:: ACTIVITY ::
Report every line of the records that contains the word "weight".
EXERCISE INPUT: Begin
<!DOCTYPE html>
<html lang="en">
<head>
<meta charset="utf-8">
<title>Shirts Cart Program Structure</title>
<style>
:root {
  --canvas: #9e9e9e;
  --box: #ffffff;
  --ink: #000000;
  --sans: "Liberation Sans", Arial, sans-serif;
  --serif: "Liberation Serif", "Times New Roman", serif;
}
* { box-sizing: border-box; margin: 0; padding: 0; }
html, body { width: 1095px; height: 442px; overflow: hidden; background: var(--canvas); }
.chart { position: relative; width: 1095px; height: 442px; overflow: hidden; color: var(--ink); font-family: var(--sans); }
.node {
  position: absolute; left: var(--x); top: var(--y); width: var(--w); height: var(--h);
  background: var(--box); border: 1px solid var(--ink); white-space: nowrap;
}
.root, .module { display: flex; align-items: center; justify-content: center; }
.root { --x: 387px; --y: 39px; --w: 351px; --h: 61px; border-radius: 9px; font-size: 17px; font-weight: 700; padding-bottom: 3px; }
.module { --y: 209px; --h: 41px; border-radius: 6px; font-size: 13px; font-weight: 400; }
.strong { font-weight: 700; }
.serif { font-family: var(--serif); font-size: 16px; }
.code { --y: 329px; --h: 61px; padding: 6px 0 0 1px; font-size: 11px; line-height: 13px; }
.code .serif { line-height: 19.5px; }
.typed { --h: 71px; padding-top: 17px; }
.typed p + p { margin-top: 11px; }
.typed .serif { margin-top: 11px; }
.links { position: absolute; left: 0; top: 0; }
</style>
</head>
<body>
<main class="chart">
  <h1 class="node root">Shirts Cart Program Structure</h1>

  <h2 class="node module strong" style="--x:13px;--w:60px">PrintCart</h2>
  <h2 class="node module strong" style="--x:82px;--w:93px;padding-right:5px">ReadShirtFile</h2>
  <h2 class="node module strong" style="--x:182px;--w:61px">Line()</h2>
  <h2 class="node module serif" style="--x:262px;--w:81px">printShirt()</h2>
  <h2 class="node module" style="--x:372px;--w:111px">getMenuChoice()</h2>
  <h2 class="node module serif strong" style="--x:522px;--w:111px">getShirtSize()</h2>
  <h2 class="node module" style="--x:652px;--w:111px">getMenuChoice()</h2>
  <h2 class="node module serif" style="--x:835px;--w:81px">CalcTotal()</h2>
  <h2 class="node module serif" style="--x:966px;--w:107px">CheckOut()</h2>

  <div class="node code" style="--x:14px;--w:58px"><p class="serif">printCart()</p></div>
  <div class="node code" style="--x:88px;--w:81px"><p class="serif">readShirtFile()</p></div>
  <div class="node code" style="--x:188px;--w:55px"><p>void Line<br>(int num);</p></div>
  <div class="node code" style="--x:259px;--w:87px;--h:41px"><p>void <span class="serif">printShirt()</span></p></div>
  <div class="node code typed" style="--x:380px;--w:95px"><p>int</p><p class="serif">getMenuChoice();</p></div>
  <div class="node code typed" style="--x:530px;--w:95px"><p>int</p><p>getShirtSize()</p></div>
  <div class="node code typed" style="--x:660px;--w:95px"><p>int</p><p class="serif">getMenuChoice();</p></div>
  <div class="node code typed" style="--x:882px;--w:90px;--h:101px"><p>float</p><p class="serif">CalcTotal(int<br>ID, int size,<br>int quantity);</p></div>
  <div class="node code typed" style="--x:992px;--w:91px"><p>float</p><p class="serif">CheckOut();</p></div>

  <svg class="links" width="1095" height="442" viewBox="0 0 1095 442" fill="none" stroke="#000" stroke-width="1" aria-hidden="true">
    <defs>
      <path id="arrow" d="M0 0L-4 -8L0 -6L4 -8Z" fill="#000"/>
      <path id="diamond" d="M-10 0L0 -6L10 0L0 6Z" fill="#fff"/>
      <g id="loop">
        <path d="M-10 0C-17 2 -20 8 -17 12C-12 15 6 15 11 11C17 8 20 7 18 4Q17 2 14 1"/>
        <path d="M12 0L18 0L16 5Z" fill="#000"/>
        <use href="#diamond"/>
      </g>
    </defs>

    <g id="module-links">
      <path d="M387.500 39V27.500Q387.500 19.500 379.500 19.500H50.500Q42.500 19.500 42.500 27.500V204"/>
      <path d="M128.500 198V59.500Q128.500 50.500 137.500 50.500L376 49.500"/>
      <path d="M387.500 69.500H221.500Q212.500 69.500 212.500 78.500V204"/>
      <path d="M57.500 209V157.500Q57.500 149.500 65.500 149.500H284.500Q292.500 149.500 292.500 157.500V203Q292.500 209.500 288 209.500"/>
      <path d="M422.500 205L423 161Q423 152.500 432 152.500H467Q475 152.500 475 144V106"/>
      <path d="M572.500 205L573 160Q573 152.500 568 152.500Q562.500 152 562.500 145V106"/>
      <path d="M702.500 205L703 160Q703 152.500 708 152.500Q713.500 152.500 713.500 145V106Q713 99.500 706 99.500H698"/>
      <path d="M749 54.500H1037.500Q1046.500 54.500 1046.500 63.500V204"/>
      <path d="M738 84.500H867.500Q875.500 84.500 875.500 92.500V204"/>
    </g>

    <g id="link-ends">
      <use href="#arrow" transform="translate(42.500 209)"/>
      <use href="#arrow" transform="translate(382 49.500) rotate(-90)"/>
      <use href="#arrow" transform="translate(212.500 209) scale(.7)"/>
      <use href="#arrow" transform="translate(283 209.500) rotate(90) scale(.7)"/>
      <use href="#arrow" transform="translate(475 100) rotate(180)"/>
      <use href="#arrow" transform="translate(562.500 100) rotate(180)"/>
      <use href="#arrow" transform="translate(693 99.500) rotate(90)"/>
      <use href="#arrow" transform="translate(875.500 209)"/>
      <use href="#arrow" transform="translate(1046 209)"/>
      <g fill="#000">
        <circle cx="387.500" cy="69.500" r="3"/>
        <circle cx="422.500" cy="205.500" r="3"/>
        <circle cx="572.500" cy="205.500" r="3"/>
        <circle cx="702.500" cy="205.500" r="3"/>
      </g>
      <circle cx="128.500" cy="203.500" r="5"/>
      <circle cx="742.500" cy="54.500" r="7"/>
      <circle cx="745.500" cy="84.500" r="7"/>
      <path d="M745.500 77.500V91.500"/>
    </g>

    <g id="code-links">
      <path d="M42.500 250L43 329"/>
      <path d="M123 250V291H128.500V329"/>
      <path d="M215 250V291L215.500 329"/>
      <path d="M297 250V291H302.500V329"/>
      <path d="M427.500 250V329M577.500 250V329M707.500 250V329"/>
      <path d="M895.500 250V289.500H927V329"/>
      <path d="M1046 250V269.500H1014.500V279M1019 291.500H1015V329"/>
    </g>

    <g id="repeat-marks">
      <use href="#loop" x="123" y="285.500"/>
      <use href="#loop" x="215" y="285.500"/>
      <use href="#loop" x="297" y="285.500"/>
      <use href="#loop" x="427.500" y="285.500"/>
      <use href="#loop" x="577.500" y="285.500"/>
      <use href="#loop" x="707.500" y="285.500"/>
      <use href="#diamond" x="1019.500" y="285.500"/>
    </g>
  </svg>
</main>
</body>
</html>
EXERCISE INPUT: End
:: RESULT OF THE TASK ::
.root { --x: 387px; --y: 39px; --w: 351px; --h: 61px; border-radius: 9px; font-size: 17px; font-weight: 700; padding-bottom: 3px; }
.module { --y: 209px; --h: 41px; border-radius: 6px; font-size: 13px; font-weight: 400; }
.strong { font-weight: 700; }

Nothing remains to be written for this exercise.